The adverse reactions include dry mouth, tiredness and some gastrointestinal effects. The selective noradrenaline reuptake inhibitor effect can increase the pulse rate (usually 2-3 beats per minute), and some patients may experience palpitations. With weight loss blood pressure does reduce, but the reduction is probably not in proportion to the degree of weight loss. Monitor the blood pressure as some patients may have a small rise in pressure. While sibutramine currently should not be used in those with cardiovascular disease or hypertension, a trial is investigating the effects of weight loss with a lifestyle program and sibutramine on cardiovascular outcomes.
There is a theoretical risk of serotonin syndrome. There is not yet evidence that this is a problem at therapeutic doses, but sibutramine should not be used in conjunction with antidepressants, particularly other SSRIs and monoamine oxidase inhibitors.
These strategies can be effective in producing and maintaining weight loss.222324 Meal replacements, used consistently for a few months and then intermittently, can produce and maintain weight loss for more than four years, with associated reductions in risk factors. Very low calorie diets are also effective. They may be used to initiate weight loss (a defined management protocol is necessary) and then pharmacotherapy can assist in maintaining the loss.

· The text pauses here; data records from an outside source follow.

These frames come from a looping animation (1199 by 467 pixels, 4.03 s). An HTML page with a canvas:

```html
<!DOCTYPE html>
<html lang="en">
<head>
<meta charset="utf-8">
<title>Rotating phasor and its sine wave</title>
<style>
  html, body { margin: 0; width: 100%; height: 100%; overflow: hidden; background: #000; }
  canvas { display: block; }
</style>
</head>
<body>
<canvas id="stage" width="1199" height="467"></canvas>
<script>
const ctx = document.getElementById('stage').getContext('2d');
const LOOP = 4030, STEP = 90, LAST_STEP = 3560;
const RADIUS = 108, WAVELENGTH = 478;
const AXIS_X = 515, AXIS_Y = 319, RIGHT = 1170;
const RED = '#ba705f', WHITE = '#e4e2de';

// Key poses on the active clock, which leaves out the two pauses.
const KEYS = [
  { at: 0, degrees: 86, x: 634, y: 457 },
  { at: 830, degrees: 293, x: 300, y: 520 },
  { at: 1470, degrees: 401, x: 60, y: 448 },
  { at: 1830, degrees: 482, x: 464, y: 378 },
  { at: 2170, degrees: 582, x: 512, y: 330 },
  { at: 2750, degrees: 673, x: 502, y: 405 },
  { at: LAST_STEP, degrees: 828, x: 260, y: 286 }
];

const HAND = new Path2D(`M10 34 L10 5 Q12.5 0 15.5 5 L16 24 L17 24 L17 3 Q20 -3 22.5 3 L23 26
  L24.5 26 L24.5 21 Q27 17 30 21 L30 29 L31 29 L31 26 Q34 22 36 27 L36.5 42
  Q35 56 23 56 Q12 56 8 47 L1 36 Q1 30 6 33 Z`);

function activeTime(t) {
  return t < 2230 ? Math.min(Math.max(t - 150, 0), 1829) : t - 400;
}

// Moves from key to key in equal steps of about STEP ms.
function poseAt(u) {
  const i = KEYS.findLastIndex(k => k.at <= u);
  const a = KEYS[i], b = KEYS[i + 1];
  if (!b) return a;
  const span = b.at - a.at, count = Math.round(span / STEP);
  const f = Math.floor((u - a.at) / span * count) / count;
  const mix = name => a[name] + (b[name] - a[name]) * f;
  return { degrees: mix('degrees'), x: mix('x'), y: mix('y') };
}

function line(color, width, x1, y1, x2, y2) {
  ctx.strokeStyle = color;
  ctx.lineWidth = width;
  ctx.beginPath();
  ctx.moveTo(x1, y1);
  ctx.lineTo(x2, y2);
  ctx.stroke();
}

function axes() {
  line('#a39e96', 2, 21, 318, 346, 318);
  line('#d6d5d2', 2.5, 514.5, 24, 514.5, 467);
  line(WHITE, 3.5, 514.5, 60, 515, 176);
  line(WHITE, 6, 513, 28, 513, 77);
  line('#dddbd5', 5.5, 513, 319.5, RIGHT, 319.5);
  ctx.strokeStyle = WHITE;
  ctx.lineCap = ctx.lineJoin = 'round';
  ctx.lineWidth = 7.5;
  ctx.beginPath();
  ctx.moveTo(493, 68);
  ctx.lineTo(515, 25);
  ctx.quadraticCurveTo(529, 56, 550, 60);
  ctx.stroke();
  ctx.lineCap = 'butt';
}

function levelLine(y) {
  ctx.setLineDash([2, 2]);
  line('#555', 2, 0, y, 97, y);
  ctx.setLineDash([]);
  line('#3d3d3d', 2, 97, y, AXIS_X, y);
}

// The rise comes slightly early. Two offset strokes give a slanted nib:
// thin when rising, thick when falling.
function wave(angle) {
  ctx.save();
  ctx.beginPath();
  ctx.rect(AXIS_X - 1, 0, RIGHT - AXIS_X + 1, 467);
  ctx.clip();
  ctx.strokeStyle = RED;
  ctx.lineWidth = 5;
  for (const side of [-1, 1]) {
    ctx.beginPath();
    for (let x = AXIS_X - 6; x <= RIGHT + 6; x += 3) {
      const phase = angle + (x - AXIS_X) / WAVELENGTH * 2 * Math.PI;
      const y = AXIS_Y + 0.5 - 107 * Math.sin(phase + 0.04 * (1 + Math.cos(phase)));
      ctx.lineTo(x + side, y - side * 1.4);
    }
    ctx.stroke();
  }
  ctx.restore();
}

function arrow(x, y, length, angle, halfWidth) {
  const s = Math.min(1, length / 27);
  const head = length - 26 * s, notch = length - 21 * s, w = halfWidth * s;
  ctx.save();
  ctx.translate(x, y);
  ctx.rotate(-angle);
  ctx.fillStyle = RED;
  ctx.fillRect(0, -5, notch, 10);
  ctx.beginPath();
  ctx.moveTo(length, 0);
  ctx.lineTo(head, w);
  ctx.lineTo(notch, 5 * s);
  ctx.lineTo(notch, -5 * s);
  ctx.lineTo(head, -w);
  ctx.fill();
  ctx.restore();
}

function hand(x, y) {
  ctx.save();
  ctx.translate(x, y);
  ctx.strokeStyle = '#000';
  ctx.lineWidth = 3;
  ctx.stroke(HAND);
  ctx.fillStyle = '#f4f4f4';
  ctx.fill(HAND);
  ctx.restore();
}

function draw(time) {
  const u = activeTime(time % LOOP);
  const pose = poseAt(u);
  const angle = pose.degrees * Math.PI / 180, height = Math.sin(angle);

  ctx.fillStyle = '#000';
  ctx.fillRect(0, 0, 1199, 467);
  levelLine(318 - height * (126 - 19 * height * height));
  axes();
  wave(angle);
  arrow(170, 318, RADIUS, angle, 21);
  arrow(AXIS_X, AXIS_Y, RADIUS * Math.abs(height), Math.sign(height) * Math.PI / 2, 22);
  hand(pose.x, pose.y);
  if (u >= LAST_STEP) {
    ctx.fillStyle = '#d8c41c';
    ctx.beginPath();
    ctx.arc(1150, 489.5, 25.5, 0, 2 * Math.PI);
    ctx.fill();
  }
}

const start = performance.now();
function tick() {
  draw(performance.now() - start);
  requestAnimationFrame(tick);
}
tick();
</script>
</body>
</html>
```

Surgery is the most effective treatment for obesity. The results of the Swedish Obese Study25 and from units in other parts of the world26 have shown that significant weight loss (greater than 20 kg) can be produced and maintained. Any surgical procedure for obesity, to be effective long term, must be coupled with an ongoing weight loss and maintenance (lifestyle) program. Such a combined approach (appropriate patient selection, then surgery plus ongoing weight maintenance program) is essential for efficacy. The newer techniques, particularly with the inflatable gastric band, are much less invasive (performed laparoscopically), and gastric banding is easily reversible.
It is better to prevent obesity than to treat it. As well as individuals being educated about, and changing, their eating, activity and habits, it is essential that the community and government at all levels investigate ways of changing our environment so it becomes easier to maintain a healthy weight.
* Body mass index: weight (kg)/height (m)2
Professor Caterson has performed clinical trials on obesity for Servier Laboratories, 3M Pharmaceuticals, Roche Products and Sanofi Aventis. He has provided advice on obesity for Roch Products, Abbott Laboratories and Sanofi Aventis.
Professor Caterson has consulted with several other pharmaceutical companies, and acted on advisory boards as well as for government. He holds no shares in any pharmaceutical company.
The following statements are either true or false.
1. Sibutramine should not be used in patients with hypertension.
2. There is unlikely to be a long-term benefit for obese patients if they do not lose weight during the first three months of drug therapy.
Answers to self-test questions
The second edition of Abnormal Laboratory Results, which contains articles from Australian Prescriber's Abnormal Laboratory Results series, is now available. Edited by Professor Geoffrey Kellerman, it is available for $44.95 from McGraw-Hill, phone (02) 9900 1836.
Human Nutrition Unit, The University of Sydney, Sydney